Irish Times view on housing: No time for political caution
Providing cheap State-owned land for developers will not remedy a broken system
Public dismay over the number of homeless families and a shortage of affordable housing has put the Government under pressure.
A lack of detail concerning the powers and responsibilities of the proposed Land Development Agency is a cause for concern. Grandiose declarations that 150,000 new homes will be delivered by the new State agency during the next 20 years fail to impress.
Legislation to establish the agency on a statutory basis has not been published and it appears not a single new home will be completed before 2020. The social and affordable housing content seems to be flexible and there is a worrying dependence on property developers.
Public dismay over the number of homeless families and a shortage of affordable housing has put the Government under pressure. Sinn Féin is expected to submit a motion of no confidence in Minister for Housing Eoghan Murphy when the Dáil resumes.
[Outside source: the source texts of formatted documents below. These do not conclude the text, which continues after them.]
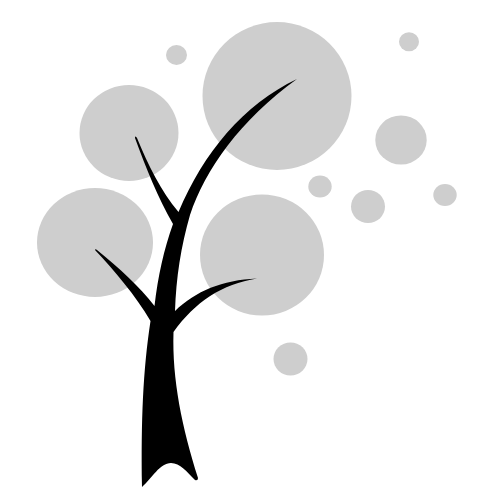
<!DOCTYPE html>
<html lang="en">
<head>
<meta charset="utf-8">
<title>Tree with round leaves</title>
<style>
:root { --paper: #fff; --leaf: #cecece; --bark: #000; }
html, body { margin: 0; width: 500px; height: 500px; overflow: hidden; background: var(--paper); }
svg { display: block; }
.leaves { fill: var(--leaf); }
.trunk { fill: var(--bark); }
</style>
</head>
<body>
<svg width="500" height="500" viewBox="0 0 500 500" role="img" aria-label="Black tree with round grey leaves">
  <g class="leaves">
    <ellipse cx="277" cy="96" rx="74.5" ry="74"/>
    <ellipse cx="129" cy="133" rx="49.5" ry="48"/>
    <ellipse cx="95" cy="242.5" rx="58" ry="54.5"/>
    <ellipse cx="262" cy="255" rx="62" ry="60.5"/>
    <ellipse cx="401" cy="140" rx="25.7" ry="24.5"/>
    <ellipse cx="368" cy="206.5" rx="17" ry="16.5"/>
    <ellipse cx="290.5" cy="359" rx="17" ry="16.5"/>
    <ellipse cx="320" cy="186.5" rx="11.7" ry="11"/>
    <ellipse cx="445" cy="195" rx="11.7" ry="11"/>
    <ellipse cx="176.5" cy="55" rx="10.5" ry="10"/>
    <ellipse cx="409" cy="41.7" rx="10" ry="9.5"/>
  </g>
  <path class="trunk" d="M142 487 C141 420 143 370 150.500 321 C136 296 114 270 95 250 C95 249 96 249 97 250 C119 268 139 286 154.500 306 C158 276 164 249 173 224 C158 198 146 168 135 138 C135 136 136 136 137 138 C148 165 161 191 178.500 212 C204 152 243 105 297 79 C240 120 205 170 190 215 C181 246 176 278 175 311 C196 291 222 280 257 278.500 C222 284 195 302 173.500 332 C172 380 182 427 198 478 Q198 481 195 480 C187 472 180 463 171 463 C160 463 152 478 142 487Z"/>
</svg>
</body>
</html>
That may account for the rushed announcement of the agency without greater detail. Its social and affordable housing targets have been criticised by Fianna Fáil and Sinn Féin and may struggle to receive Dáil approval.
The cost of sites, driven by wild west-style rezoning decisions and windfall profit making, represents the main dysfunctional element within the housing market. Addressing this issue in 1973, the Kenny report recommended that local authorities should be permitted to acquire agricultural land at a reduced cost for public housing. Successive governments did nothing. More recently, this approach was approved by a joint Oireachtas committee on the Constitution and, last April, was recommended in a report on housing by the National Economic and Social Council.
Broad similarities exist between the NESC report and the Government’s current approach. The Land Development Agency will be encouraged to bypass land-hoarders and speculators and acquire State-owned properties and appropriate sites near transport systems. Compulsory purchase could be used in assembling these sites. And, according to the NESC, it would be “desirable for a public body to purchase brownfield sites and other land in advance of rezoning”.
Sites should be developed on a strictly 'use it or lose it' basis
Having examined housing policies in Europe, the NESC suggested affordability or cost rental should be built into the system, at a level of 30-40 per cent of gross family income. Sites should be developed on a strictly “use it or lose it” basis and a more active land management policy should be pursued. Its proposed rental costs were much lower than those envisaged by Government.
Research at the Department of Public Expenditure found it would be a lot cheaper for the State to build, rather than rent, social housing. Providing cheap State-owned land for developers, as an incentive to provide social and affordable housing on less than half of the available site, will not seriously threaten a broken housing system. There are times when political caution is a virtue. This is not one of them.